SOU-NEH-HOO-WAY (To-oo-troon-too-ra; baptized Thomas Splitlog), Wyandot chief; d. in the spring of 1838 probably in Essex County, Upper Canada.
Sou-neh-hoo-way’s boyhood or common name was To-oo-troon-too-ra which, translated as Splitlog, provides the appellation that is invariably used in documents. He was a younger brother of Roundhead [Stayeghtha*], a leader of the Wyandots from the Sandusky region of Ohio, and is sometimes confused with Tau-yau-ro-too-yau (Between the Logs), who was also from Sandusky and was the main adviser to Tarhe (Crane), principal chief of the American Wyandots.
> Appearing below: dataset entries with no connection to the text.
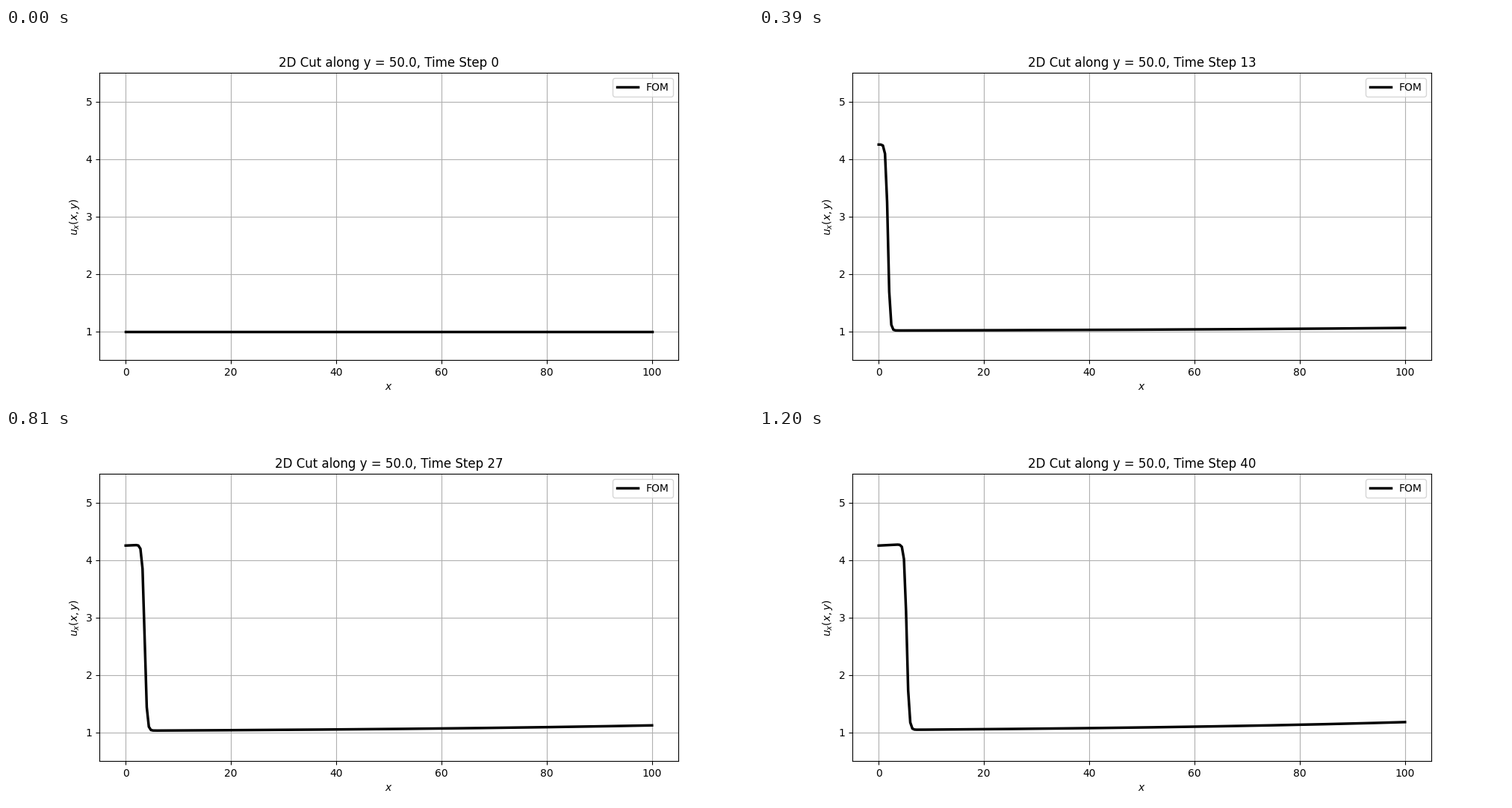
A matplotlib script that plays this animation: 1000 by 500 pixels, repeating every 1.23 s.

```python
import numpy as np
import matplotlib.pyplot as plt
from matplotlib.animation import FuncAnimation

STEPS = 41
INTERVAL = 30          # ms per time step
DT = 0.05
INLET = 4.25           # inflow velocity
SOURCE, RATE = 0.02, 0.015   # source term SOURCE * exp(RATE * x)

x = np.linspace(0, 100, 251)


def velocity(step):
    """Burgers shock travelling right from the inlet, sampled on the mesh."""
    if step == 0:
        return np.ones_like(x)
    t = step * DT
    gain = SOURCE / RATE
    behind = np.sqrt(INLET**2 + 2 * gain * (np.exp(RATE * x) - 1))
    ahead = 1 + gain * (np.exp(RATE * x) - np.exp(RATE * (x - t)))
    front = 0.04 + (INLET + 1) / 2 * t + 0.0075 * t**2
    width = 0.43 - 0.2 * np.exp(-t / 0.5)
    blend = (1 - np.tanh((x - front) / width)) / 2
    u = ahead + (behind - ahead) * blend
    u[0] = INLET
    return u


fig, ax = plt.subplots(figsize=(10, 5), dpi=100)
line, = ax.plot(x, velocity(0), color="black", linewidth=2.5, label="FOM")
ax.set_xlim(-5, 105)
ax.set_ylim(0.5, 5.5)
ax.set_yticks(range(1, 6))
ax.set_xlabel("$x$")
ax.set_ylabel("$u_x(x,y)$")
ax.grid(True)
ax.legend(loc="upper right")
title = ax.set_title("")


def update(step):
    line.set_ydata(velocity(step))
    title.set_text(f"2D Cut along y = 50.0, Time Step {step}")
    return line, title


anim = FuncAnimation(fig, update, frames=STEPS, interval=INTERVAL,
                     repeat=True, repeat_delay=0, blit=False)
plt.show()
```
With Roundhead, Splitlog opposed American expansion into the Ohio valley after the revolution and he fought at Fallen Timbers (near Waterville, Ohio) in 1794. Subsequently he, Roundhead, and their younger brother Warrow resettled with their families at Brownstown (near Trenton, Mich.), where they were drawn into the movement led by Tecumseh* and the Prophet [Tènskwatawa]. On the outbreak of the War of 1812, Splitlog became one of the most active and steadfast of Britain’s Indian allies. In September 1812 he served with Adam Charles Muir*’s force moving toward Fort Wayne (Ind.), and personally scouted entirely around the advancing American army. On 14 Nov. 1812, mounted on a white charger, he led an attack on enemy troops at the rapids of the Miamis (Maumee, Ohio), where American observers incorrectly reported him killed or seriously wounded. With Roundhead and Myeerah*, he was prominent in the defeat of the Kentucky militia at the battle of Frenchtown (Monroe, Mich.) on 22 Jan. 1813 and aided in capturing the American commander. He participated in the retreat of Henry Procter*’s troops up the Thames valley and fought at the battle of Moraviantown. In May 1814, joining the dissident Potawatomi chief Mkedepenase (Blackbird), he abandoned active operations in protest over the short rations allocated to their warriors. After a time, however, he returned to the field, and in early November he played a spirited part in the resistance made at the Grand River to a large American force under Brigadier-General Duncan McArthur that had advanced from Detroit. In February 1815 Lieutenant-Colonel Reginald James was counting on his assistance against a body of American infantry and cavalry said to be on the road to the village of Delaware.
After news of the Treaty of Ghent reached the colony, Splitlog and his followers settled in Essex County, on lands commonly known as the Huron Reserve. There he became recognized as the leader of a minority faction known as the Splitlog party. A full-blood, Catholic, traditional group opposed to the acculturated Methodist majority, the Splitlog party was adamantly against the surrender of parts of the reserve and the allocation of the remaining lands to individuals – the post-war panacea for “the Indian problem.” Although Splitlog boycotted treaty councils and regularly protested to the Indian Department and the lieutenant governor, his objections were ignored and the government’s negotiations were conducted with the Methodist group. In 1835 it was arranged that a portion of the reserve would be turned over to the crown and the remainder subdivided among band members. Splitlog’s requests that the agreement be revoked were to no avail. None the less, because of his long and honourable service in war he was recognized as the most distinguished of the chiefs until his death in the spring of 1838. In 1843 many of the Methodist faction voluntarily joined the Ohio Wyandots and resettled in what is now eastern Kansas. The remainder of the band continued to dispose of its lands, until in 1892 the last pieces of the Huron Reserve were surrendered.
PAC, RG 8, I (C ser.), 260: 306; 677: 97; 683: 218; 687: 114, 136; RG 10, A2, 29:17347–49; A3, 489: 29582–84; A4, 60: 60711–13; 62: 61508–11. Wis., State Hist. Soc., Draper mss, 11U97, 11U116. Messages and letters of William Henry Harrison, ed. Logan Esarey (2v., Indianapolis, Ind., 1922), 2: 220. Mich. Pioneer Coll., 16 (1890): 50. Weekly Reg. (Baltimore, Md.), 3 (1812–13): 217. P. D. Clarke, Origin and traditional history of the Wyandotts . . . (Toronto, 1870).
North America, North America -- Canada, North America -- Canada -- Ontario, North America -- Canada -- Ontario -- Niagara, North America -- Canada -- Ontario -- Southwest, North America -- United States of America